**Activity**
If a line in the material below has the string "width", copy it out.

**Records for processing**
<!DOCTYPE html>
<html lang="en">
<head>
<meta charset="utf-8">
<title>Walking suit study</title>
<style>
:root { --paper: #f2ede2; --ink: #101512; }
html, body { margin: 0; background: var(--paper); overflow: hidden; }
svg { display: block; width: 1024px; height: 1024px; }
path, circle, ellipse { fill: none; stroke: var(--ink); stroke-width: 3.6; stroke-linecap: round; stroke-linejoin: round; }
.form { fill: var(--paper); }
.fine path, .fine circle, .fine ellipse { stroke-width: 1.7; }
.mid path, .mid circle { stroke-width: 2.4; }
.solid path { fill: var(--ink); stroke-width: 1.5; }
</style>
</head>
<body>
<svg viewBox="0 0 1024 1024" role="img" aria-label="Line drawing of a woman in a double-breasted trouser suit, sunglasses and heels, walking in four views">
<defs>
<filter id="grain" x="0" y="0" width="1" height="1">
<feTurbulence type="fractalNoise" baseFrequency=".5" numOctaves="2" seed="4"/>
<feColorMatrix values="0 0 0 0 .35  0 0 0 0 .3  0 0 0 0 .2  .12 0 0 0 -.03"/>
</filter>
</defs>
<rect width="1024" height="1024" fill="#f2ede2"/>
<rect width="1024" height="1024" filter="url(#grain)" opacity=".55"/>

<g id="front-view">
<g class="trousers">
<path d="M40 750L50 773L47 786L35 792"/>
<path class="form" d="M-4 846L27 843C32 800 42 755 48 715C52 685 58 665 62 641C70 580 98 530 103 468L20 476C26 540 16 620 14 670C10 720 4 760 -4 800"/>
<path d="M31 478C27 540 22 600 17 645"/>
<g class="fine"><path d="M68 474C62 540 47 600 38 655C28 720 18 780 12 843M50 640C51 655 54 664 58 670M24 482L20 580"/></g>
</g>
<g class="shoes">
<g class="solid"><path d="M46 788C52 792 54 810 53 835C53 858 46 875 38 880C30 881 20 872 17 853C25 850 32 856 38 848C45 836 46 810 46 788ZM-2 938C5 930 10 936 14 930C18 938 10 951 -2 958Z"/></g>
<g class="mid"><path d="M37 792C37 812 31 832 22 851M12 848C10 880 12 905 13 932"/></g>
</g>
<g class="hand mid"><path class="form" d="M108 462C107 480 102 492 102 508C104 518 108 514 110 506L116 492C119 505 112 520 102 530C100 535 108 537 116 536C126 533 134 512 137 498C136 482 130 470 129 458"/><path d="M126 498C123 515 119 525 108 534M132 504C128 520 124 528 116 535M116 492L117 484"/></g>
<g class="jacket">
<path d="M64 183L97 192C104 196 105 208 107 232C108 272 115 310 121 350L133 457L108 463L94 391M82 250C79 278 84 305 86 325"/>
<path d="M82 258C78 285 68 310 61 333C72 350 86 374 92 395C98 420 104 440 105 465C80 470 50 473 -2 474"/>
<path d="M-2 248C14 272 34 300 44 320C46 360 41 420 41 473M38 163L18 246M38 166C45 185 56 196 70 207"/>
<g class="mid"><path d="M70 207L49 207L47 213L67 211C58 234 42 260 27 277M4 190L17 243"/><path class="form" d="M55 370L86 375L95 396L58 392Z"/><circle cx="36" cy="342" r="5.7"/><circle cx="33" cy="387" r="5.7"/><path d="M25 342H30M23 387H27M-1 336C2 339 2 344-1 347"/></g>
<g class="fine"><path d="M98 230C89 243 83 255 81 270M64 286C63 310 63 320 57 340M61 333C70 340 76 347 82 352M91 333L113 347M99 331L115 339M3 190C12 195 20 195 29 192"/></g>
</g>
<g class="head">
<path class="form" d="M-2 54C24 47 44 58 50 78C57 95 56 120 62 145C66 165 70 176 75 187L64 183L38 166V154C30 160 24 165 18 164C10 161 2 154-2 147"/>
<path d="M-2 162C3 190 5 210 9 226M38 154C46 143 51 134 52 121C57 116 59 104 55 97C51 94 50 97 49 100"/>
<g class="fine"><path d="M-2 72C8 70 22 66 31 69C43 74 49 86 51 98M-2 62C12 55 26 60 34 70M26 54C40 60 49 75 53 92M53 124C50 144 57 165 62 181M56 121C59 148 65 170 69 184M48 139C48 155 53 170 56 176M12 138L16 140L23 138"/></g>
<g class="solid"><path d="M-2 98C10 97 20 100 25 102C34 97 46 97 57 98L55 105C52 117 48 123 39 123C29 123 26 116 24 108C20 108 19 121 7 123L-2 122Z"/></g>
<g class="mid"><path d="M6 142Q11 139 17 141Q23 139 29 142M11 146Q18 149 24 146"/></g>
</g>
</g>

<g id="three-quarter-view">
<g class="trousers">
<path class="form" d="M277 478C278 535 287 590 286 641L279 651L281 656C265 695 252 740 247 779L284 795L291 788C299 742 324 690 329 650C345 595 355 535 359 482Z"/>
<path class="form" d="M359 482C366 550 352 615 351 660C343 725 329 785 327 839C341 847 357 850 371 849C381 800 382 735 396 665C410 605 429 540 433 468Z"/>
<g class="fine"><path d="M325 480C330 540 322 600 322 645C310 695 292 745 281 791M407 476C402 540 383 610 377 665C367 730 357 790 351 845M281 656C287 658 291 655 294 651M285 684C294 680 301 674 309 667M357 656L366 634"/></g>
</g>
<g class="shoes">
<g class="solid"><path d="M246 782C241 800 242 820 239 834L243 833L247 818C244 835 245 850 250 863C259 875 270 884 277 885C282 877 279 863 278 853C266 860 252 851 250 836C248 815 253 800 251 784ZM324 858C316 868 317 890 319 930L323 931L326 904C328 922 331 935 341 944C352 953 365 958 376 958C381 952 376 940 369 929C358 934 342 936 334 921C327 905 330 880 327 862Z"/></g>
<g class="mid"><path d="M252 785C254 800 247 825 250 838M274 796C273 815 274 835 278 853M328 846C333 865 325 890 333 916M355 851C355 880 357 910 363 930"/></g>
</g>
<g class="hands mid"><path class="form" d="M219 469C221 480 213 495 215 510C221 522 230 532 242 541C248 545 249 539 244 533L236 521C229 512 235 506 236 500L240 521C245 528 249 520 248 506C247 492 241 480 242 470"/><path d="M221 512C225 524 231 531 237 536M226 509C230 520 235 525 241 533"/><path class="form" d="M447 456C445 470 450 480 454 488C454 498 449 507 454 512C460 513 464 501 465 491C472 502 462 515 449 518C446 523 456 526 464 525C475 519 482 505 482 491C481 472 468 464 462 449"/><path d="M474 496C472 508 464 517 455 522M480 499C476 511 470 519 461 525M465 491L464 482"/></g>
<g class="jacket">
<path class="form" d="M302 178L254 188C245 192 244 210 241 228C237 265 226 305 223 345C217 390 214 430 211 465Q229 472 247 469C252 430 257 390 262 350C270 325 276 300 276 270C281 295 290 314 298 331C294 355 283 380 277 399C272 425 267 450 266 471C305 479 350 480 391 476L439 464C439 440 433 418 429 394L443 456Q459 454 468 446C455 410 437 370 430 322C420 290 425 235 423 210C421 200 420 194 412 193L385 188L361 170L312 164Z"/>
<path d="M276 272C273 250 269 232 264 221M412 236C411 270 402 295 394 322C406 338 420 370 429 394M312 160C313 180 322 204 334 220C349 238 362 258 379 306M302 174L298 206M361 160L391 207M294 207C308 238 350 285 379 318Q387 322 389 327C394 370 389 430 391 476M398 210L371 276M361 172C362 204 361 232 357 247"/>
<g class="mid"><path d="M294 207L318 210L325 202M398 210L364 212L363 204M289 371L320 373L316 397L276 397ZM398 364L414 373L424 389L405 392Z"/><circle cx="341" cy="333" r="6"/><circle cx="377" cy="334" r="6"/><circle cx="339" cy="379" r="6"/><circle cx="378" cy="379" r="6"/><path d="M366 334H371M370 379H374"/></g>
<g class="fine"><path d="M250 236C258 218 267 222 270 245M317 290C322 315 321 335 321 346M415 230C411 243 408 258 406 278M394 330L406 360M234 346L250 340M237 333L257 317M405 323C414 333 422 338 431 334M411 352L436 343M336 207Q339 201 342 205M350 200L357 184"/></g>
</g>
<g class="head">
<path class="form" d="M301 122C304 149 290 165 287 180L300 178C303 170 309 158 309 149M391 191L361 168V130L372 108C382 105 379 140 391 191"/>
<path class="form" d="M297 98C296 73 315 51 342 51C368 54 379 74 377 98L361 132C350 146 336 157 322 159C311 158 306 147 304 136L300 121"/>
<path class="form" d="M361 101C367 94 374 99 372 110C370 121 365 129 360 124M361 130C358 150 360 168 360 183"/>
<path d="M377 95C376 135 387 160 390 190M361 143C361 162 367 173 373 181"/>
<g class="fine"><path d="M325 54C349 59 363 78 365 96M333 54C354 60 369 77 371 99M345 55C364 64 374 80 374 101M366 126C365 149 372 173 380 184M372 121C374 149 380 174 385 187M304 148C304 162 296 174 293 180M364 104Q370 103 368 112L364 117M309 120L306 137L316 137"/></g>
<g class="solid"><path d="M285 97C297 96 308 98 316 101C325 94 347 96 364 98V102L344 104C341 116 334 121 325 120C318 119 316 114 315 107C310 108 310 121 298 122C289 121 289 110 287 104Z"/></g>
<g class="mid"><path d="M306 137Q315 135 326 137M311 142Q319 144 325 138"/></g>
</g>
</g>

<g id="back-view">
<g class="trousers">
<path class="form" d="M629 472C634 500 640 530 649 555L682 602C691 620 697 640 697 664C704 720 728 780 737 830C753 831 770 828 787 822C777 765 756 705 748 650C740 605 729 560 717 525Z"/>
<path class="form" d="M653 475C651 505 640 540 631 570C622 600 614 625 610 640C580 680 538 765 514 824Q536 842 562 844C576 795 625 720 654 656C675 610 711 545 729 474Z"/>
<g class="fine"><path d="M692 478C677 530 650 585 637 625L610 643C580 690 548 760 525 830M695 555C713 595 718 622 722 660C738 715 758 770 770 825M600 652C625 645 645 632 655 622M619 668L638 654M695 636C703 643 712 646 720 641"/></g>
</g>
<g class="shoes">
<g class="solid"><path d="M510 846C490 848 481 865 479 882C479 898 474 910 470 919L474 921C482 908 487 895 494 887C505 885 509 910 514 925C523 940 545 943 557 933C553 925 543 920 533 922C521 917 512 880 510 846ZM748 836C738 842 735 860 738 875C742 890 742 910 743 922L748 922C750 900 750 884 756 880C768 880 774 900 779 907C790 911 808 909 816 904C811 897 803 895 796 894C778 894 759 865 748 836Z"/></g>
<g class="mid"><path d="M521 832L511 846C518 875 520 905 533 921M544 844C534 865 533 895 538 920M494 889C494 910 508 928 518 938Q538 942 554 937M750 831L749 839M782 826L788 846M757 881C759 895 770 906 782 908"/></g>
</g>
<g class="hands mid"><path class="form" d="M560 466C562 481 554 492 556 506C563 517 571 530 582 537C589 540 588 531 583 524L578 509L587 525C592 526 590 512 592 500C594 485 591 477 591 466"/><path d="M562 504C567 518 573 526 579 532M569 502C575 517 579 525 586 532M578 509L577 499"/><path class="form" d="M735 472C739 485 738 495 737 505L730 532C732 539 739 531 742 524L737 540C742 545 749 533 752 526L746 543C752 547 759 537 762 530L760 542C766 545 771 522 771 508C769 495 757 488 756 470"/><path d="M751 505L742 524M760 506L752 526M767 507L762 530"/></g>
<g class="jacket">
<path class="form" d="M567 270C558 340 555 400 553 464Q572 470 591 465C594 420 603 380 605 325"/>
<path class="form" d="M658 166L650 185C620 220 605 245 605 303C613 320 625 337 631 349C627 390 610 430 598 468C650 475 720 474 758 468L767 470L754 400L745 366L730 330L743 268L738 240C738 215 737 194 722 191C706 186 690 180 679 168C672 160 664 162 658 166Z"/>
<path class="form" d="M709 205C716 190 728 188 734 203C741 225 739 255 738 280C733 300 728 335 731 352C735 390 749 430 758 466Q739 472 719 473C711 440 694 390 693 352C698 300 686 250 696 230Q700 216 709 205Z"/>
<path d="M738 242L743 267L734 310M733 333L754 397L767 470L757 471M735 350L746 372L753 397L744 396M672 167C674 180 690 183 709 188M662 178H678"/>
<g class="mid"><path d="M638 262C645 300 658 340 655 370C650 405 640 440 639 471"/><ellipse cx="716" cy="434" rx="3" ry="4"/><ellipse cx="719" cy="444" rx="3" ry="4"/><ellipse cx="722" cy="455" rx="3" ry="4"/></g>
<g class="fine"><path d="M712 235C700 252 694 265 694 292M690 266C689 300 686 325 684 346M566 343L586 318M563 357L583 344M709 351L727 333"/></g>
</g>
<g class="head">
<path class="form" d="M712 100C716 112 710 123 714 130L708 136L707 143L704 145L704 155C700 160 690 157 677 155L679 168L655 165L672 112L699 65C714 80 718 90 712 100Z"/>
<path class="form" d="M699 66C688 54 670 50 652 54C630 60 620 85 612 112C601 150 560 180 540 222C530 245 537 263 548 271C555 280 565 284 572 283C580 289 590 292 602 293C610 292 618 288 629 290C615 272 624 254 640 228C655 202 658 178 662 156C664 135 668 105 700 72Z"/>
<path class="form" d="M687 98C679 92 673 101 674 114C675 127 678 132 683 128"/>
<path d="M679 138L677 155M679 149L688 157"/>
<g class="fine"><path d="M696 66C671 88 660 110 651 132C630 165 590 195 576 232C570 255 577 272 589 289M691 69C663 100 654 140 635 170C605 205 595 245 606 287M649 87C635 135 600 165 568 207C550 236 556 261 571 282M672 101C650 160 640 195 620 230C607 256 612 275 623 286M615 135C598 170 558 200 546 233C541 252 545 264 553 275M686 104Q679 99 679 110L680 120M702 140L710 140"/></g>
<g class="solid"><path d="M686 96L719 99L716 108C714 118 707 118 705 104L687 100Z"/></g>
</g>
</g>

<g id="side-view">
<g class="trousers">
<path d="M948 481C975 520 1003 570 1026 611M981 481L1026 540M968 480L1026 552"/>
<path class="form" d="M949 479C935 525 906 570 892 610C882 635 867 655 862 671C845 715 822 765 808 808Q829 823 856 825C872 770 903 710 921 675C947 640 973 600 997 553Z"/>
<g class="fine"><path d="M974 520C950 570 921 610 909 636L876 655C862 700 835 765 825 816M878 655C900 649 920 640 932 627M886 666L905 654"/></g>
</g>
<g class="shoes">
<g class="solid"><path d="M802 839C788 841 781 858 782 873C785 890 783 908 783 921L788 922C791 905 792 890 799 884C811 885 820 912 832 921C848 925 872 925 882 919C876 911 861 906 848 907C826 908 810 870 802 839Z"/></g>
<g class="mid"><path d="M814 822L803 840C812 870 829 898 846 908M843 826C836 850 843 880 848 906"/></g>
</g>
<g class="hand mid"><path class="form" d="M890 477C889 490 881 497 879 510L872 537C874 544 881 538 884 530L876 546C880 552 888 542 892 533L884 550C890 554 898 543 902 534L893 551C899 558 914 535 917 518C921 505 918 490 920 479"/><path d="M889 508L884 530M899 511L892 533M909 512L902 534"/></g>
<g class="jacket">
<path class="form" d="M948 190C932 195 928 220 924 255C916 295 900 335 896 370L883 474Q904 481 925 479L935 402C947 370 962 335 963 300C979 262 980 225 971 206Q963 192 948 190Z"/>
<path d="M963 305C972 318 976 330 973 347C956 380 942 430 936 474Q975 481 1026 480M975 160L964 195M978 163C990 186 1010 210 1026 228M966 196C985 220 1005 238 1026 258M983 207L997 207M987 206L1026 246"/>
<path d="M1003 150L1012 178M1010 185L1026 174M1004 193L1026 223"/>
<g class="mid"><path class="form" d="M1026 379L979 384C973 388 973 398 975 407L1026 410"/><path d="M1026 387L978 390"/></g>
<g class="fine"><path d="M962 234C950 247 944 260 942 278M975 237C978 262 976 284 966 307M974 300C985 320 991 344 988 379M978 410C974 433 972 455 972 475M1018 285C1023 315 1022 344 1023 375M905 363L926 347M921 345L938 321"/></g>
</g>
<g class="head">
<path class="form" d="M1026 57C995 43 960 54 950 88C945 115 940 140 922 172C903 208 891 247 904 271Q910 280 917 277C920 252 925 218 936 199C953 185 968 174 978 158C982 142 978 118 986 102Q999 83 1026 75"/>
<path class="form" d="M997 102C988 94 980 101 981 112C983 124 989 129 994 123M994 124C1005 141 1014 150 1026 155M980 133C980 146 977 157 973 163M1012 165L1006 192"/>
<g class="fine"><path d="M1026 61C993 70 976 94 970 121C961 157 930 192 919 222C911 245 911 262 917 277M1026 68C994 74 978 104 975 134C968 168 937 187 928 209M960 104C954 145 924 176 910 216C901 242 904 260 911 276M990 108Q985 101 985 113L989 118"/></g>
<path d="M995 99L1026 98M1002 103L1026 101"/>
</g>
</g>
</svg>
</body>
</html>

**Solution for this exercise**
svg { display: block; width: 1024px; height: 1024px; }
path, circle, ellipse { fill: none; stroke: var(--ink); stroke-width: 3.6; stroke-linecap: round; stroke-linejoin: round; }
.fine path, .fine circle, .fine ellipse { stroke-width: 1.7; }
.mid path, .mid circle { stroke-width: 2.4; }
.solid path { fill: var(--ink); stroke-width: 1.5; }
<filter id="grain" x="0" y="0" width="1" height="1">
<rect width="1024" height="1024" fill="#f2ede2"/>
<rect width="1024" height="1024" filter="url(#grain)" opacity=".55"/>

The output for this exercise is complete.